So how does this project encourage growth in the 4 C’s? Well, the children communicate and use critical thinking non-stop as they mix shades of color, trying to match the colors of real life; they discuss the placement of images as well as the composition of the overall layout of the work. They negotiate the sharing of physical space as they work in groups of ten with just one long sheet of paper. They learn to celebrate each other’s successes and provide constructive criticism. 

As they worked on the mural of intertidal zones the students were working on their academics as well as the 4 C’s. They were learning where different sea creatures live and what they eat; and they were learning the vocabulary of marine life in two languages – English and French. They will be incorporating writing soon, as they create a bilingual key to accompany the mural.

In this world that seems to incline more and more toward standardization we should remember the benefits of project-based learning and artistic expression and we should remember that school subjects are best learned intertwined. The old labels of ‘core subjects’ and ‘specials’ are outdated. A complete education demands the benefits of all disciplines, academic and otherwise.

And when we work with children – and this is key to facilitating successful learning – a sense of joy should permeate the process – the kind of joy that usually accompanies artistic enterprise. All too often today the schoolroom feels like a workhouse, as attention focuses heavily on scores and data and school report cards.

Children want to learn. They are learning machines! Think of the enormous tasks they accomplish during their first years of life – how to walk, how to understand what others mean when they make sounds,  and finally how to talk themselves. Why do they do it?  The desire to learn is inborn in us. We need to be sure our schools keep that desire to learn alive.

Kathreen Harrison

About Kathreen Harrison

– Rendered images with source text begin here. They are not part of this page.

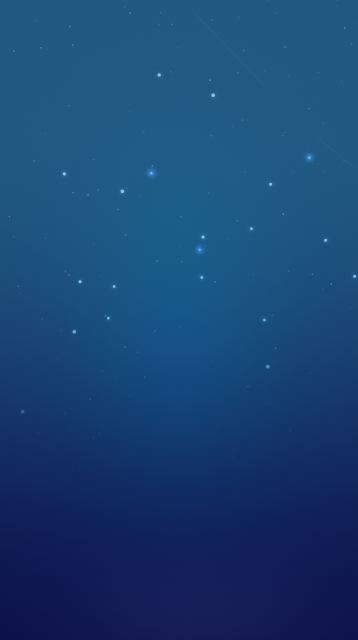
Give the GLSL for this background, as a WebGL 2 fragment shader.

```glsl
#version 300 es
precision highp float;
// Deep blue night sky: vertical gradient, soft central glow, scattered stars and faint streaks.

uniform vec2 u_resolution;
out vec4 fragColor;

vec3 hash3(vec2 cell) {
    vec3 q = fract(cell.xyx * vec3(0.1031, 0.1030, 0.0973));
    q += dot(q, q.yxz + 33.33);
    return fract((q.xxy + q.yzz) * q.zyx);
}

// Soft-edged disc, antialiased over about one pixel.
float disc(float dist, float radius) {
    float edge = 0.7 / u_resolution.y;
    return 1.0 - smoothstep(radius - edge, radius + edge, dist);
}

// One star at most per cell: returns distance, a random brightness and presence.
vec3 starCell(vec2 p, float size, float seed, float density) {
    vec2 cell = floor(p / size);
    vec3 place = hash3(cell + seed);
    vec3 traits = hash3(cell + seed + 57.0);
    vec2 center = (cell + 0.2 + 0.6 * place.xy) * size;
    return vec3(length(p - center), traits.x, step(place.z, density));
}

float segmentDistance(vec2 p, vec2 a, vec2 b) {
    vec2 ab = b - a;
    return length(p - a - ab * clamp(dot(p - a, ab) / dot(ab, ab), 0.0, 1.0));
}

vec3 skyColor(vec2 uv) {
    vec3 navy = vec3(0.045, 0.050, 0.285);
    vec3 steelBlue = vec3(0.128, 0.346, 0.505);
    vec3 sky = mix(navy, steelBlue, smoothstep(-0.1, 0.8, uv.y));

    // Broad blue glow in the middle and a violet one at the bottom.
    vec2 middle = (uv - vec2(0.5, 0.46)) / vec2(0.32, 0.27);
    sky += vec3(-0.018, 0.065, 0.085) * exp(-dot(middle, middle));
    vec2 bottom = (uv - vec2(0.55, 0.03)) / vec2(0.35, 0.10);
    return sky + vec3(0.045, 0.045, 0.040) * exp(-dot(bottom, bottom));
}

void main() {
    vec2 uv = gl_FragCoord.xy / u_resolution;
    vec2 p = gl_FragCoord.xy / u_resolution.y;
    vec3 color = skyColor(uv);
    float visible = smoothstep(0.18, 0.65, uv.y);

    // Two layers of tiny stars.
    for (int i = 0; i < 2; i++) {
        vec3 star = starCell(p, 0.043 + 0.016 * float(i), 11.0 + 31.0 * float(i), 0.36);
        float light = star.z * visible * mix(0.12, 0.6, star.y * star.y);
        color = mix(color, vec3(0.60, 0.80, 0.88), light * disc(star.x, 0.0011));
    }

    // Larger pale stars, denser right of the middle.
    float crowd = exp(-pow((uv.x - 0.64) / 0.3, 2.0) - pow((uv.y - 0.6) / 0.22, 2.0));
    vec3 large = starCell(p, 0.075, 83.0, 0.05 + 0.28 * crowd);
    float largeLight = large.z * smoothstep(0.2, 0.6, uv.y);
    float radius = mix(0.0017, 0.0029, large.y);
    color = mix(color, vec3(0.62, 0.82, 0.91), 0.75 * largeLight * disc(large.x, radius));
    color += vec3(0.04, 0.07, 0.08) * largeLight * exp(-pow(large.x / 0.005, 2.0));

    // Sparse blue halos with small bright cores.
    vec3 halo = starCell(p, 0.14, 140.0, 0.22);
    float haloLight = halo.z * smoothstep(0.3, 0.7, uv.y);
    color += vec3(0.10, 0.18, 0.32) * haloLight * exp(-pow(halo.x / 0.006, 2.0));
    color += vec3(0.22, 0.26, 0.25) * haloLight * disc(halo.x, 0.0016);

    // Barely visible diagonal streaks in the upper sky.
    float streak = disc(segmentDistance(p, vec2(0.306, 0.977), vec2(0.414, 0.866)), 0.0006);
    streak += disc(segmentDistance(p, vec2(0.495, 0.785), vec2(0.560, 0.733)), 0.0006);
    color += 0.03 * streak;

    // Fine grain hides banding in the gradient.
    color += (hash3(floor(gl_FragCoord.xy)).x - 0.5) / 255.0;
    fragColor = vec4(clamp(color, 0.0, 1.0), 1.0);
}
```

Kathreen Harrison is a public school teacher in Maine. She has a master’s degree from Bank Street College of Education and a bachelor’s degree from Harvard College. She has worked in a variety of schools in New York and Maine in a number of capacities – French teacher, gifted and talented teacher, elementary school teacher, and curriculum coordinator for island schools. She has lived in Maine for 20 years and has a particular interest in school reform.